The job hunting process is not easy. I’ve likened it to a job in the past but that is only one aspect of it. It’s also like a sprint and a marathon… A sprinted marathon. The process requires the endurance of a marathon but also the ability to move quickly and churn out an application when an opportunity presents itself.

On top of that, you hardly ever get a response from employers who are looking to fill a position “immediately.” I know I’m treading over ground we’ve already covered on the blog but I do it to highlight a new feeling. Being wanted.

I had an interview last week in Dallas. One of the three jobs actually followed up on what they said in an email and asked me to interview. This worked out well because it gave me an excuse to visit my girlfriend as well.

After the scheduled interview, my girlfriend took my to her high school because the school was looking for assistant football coaches. With my background in football and coaching it was a sound idea to stop by and pick up an application.

Within two minutes of explaining my interest, I was given an application and given the name of someone I should email once I completed it to inform them of my coaching intent.

What!? I’m sorry, I’ve been traveling for several hours and I’m quite tired. I swear I heard you give me the name, a direct contact in fact, of the person I would be working for. Clearly, I’m delirious from the Texas heat.

I was not delirious. This high school was not only interested in me but looked forward to reviewing my application and interviewing me. I’m still in shock.

It’s been so long since a job responded to me or my application positively that I don’t know how to react. I’m pretty sure outright suspicion is inappropriate. I’ve been so jaded by the job hunting process that even a smidge of interest is too much for me to handle.
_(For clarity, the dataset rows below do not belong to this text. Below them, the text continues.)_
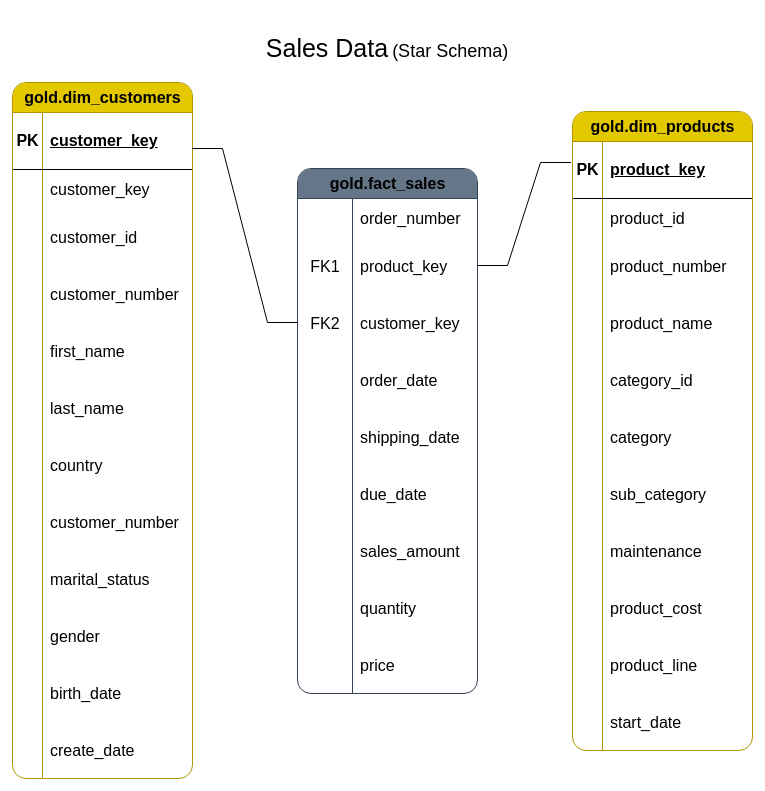
<!DOCTYPE html>
<html lang="en">
<head>
<meta charset="utf-8">
<title>Sales Data (Star Schema)</title>
<style>
  :root {
    --paper: #ffffff;
    --ink: #000000;
    --dimension-fill: #e3c800;
    --dimension-line: #b09500;
    --fact-fill: #647687;
    --fact-line: #314354;
  }
  * { box-sizing: border-box; margin: 0; padding: 0; }
  body {
    width: 765px;
    height: 791px;
    overflow: hidden;
    background: var(--paper);
    color: var(--ink);
    font: 16px/18px "Liberation Sans", Arial, sans-serif;
  }
  .diagram { position: relative; width: 765px; height: 791px; overflow: hidden; }
  .heading {
    display: flex;
    justify-content: center;
    align-items: baseline;
    gap: 4px;
    height: 82px;
    padding: 34px 0 0 9px;
  }
  h1 { font-size: 25px; line-height: 28px; font-weight: 400; white-space: nowrap; }
  .subtitle { font-size: 18px; white-space: nowrap; }
  .schema { display: flex; align-items: flex-start; padding-left: 12px; }
  .entity {
    flex: none;
    width: 181px;
    border: 1px solid var(--line);
    border-radius: 14px;
    overflow: hidden;
    background: var(--paper);
  }
  .dimension { --fill: var(--dimension-fill); --line: var(--dimension-line); --key-width: 30px; }
  .fact { --fill: var(--fact-fill); --line: var(--fact-line); --key-width: 55px; }
  .customers { height: 697px; }
  .sales { height: 526px; margin: 86px 94px 0 104px; }
  .products { height: 640px; margin-top: 29px; }
  .entity h2 {
    height: 30px;
    border-bottom: 1px solid var(--line);
    background: var(--fill);
    font-size: 16px;
    line-height: 30px;
    text-align: center;
    white-space: nowrap;
  }
  .entity ul { list-style: none; }
  .entity li { display: grid; grid-template-columns: var(--key-width) 1fr; height: 57px; }
  .entity li.first { height: 39px; }
  .entity li.primary { border-bottom: 1px solid var(--ink); font-weight: 700; }
  .primary .field { text-decoration: underline; }
  .key, .field { display: flex; align-items: center; white-space: nowrap; }
  .key { justify-content: center; border-right: 1px solid var(--line); }
  .field { padding-left: 7px; }
  .relations { position: absolute; left: 0; top: 0; fill: none; stroke: var(--ink); stroke-width: 1; }
</style>
</head>
<body>
<main class="diagram">
  <header class="heading">
    <h1>Sales Data</h1>
    <p class="subtitle">(Star Schema)</p>
  </header>

  <div class="schema">
    <section class="entity dimension customers">
      <h2>gold.dim_customers</h2>
      <ul>
        <li class="primary"><span class="key">PK</span><span class="field">customer_key</span></li>
        <li class="first"><span class="key"></span><span class="field">customer_key</span></li>
        <li><span class="key"></span><span class="field">customer_id</span></li>
        <li><span class="key"></span><span class="field">customer_number</span></li>
        <li><span class="key"></span><span class="field">first_name</span></li>
        <li><span class="key"></span><span class="field">last_name</span></li>
        <li><span class="key"></span><span class="field">country</span></li>
        <li><span class="key"></span><span class="field">customer_number</span></li>
        <li><span class="key"></span><span class="field">marital_status</span></li>
        <li><span class="key"></span><span class="field">gender</span></li>
        <li><span class="key"></span><span class="field">birth_date</span></li>
        <li><span class="key"></span><span class="field">create_date</span></li>
      </ul>
    </section>

    <section class="entity fact sales">
      <h2>gold.fact_sales</h2>
      <ul>
        <li class="first"><span class="key"></span><span class="field">order_number</span></li>
        <li><span class="key">FK1</span><span class="field">product_key</span></li>
        <li><span class="key">FK2</span><span class="field">customer_key</span></li>
        <li><span class="key"></span><span class="field">order_date</span></li>
        <li><span class="key"></span><span class="field">shipping_date</span></li>
        <li><span class="key"></span><span class="field">due_date</span></li>
        <li><span class="key"></span><span class="field">sales_amount</span></li>
        <li><span class="key"></span><span class="field">quantity</span></li>
        <li><span class="key"></span><span class="field">price</span></li>
      </ul>
    </section>

    <section class="entity dimension products">
      <h2>gold.dim_products</h2>
      <ul>
        <li class="primary"><span class="key">PK</span><span class="field">product_key</span></li>
        <li class="first"><span class="key"></span><span class="field">product_id</span></li>
        <li><span class="key"></span><span class="field">product_number</span></li>
        <li><span class="key"></span><span class="field">product_name</span></li>
        <li><span class="key"></span><span class="field">category_id</span></li>
        <li><span class="key"></span><span class="field">category</span></li>
        <li><span class="key"></span><span class="field">sub_category</span></li>
        <li><span class="key"></span><span class="field">maintenance</span></li>
        <li><span class="key"></span><span class="field">product_cost</span></li>
        <li><span class="key"></span><span class="field">product_line</span></li>
        <li><span class="key"></span><span class="field">start_date</span></li>
      </ul>
    </section>
  </div>

  <svg class="relations" width="765" height="791" viewBox="0 0 765 791" aria-hidden="true">
    <path d="M192 148.5H222.5L267.5 322.5H298"/>
    <path d="M477 265.5H507.5L540.5 162.5H571"/>
  </svg>
</main>
</body>
</html>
I completed the application and returned it to the school but I’m too wary to think it’s a done deal. Jobs are too ethereal to count on until the ink dries on the employee contract. However, it is good to know that there are people out there who value my experience and may want to add my talents to their workforce.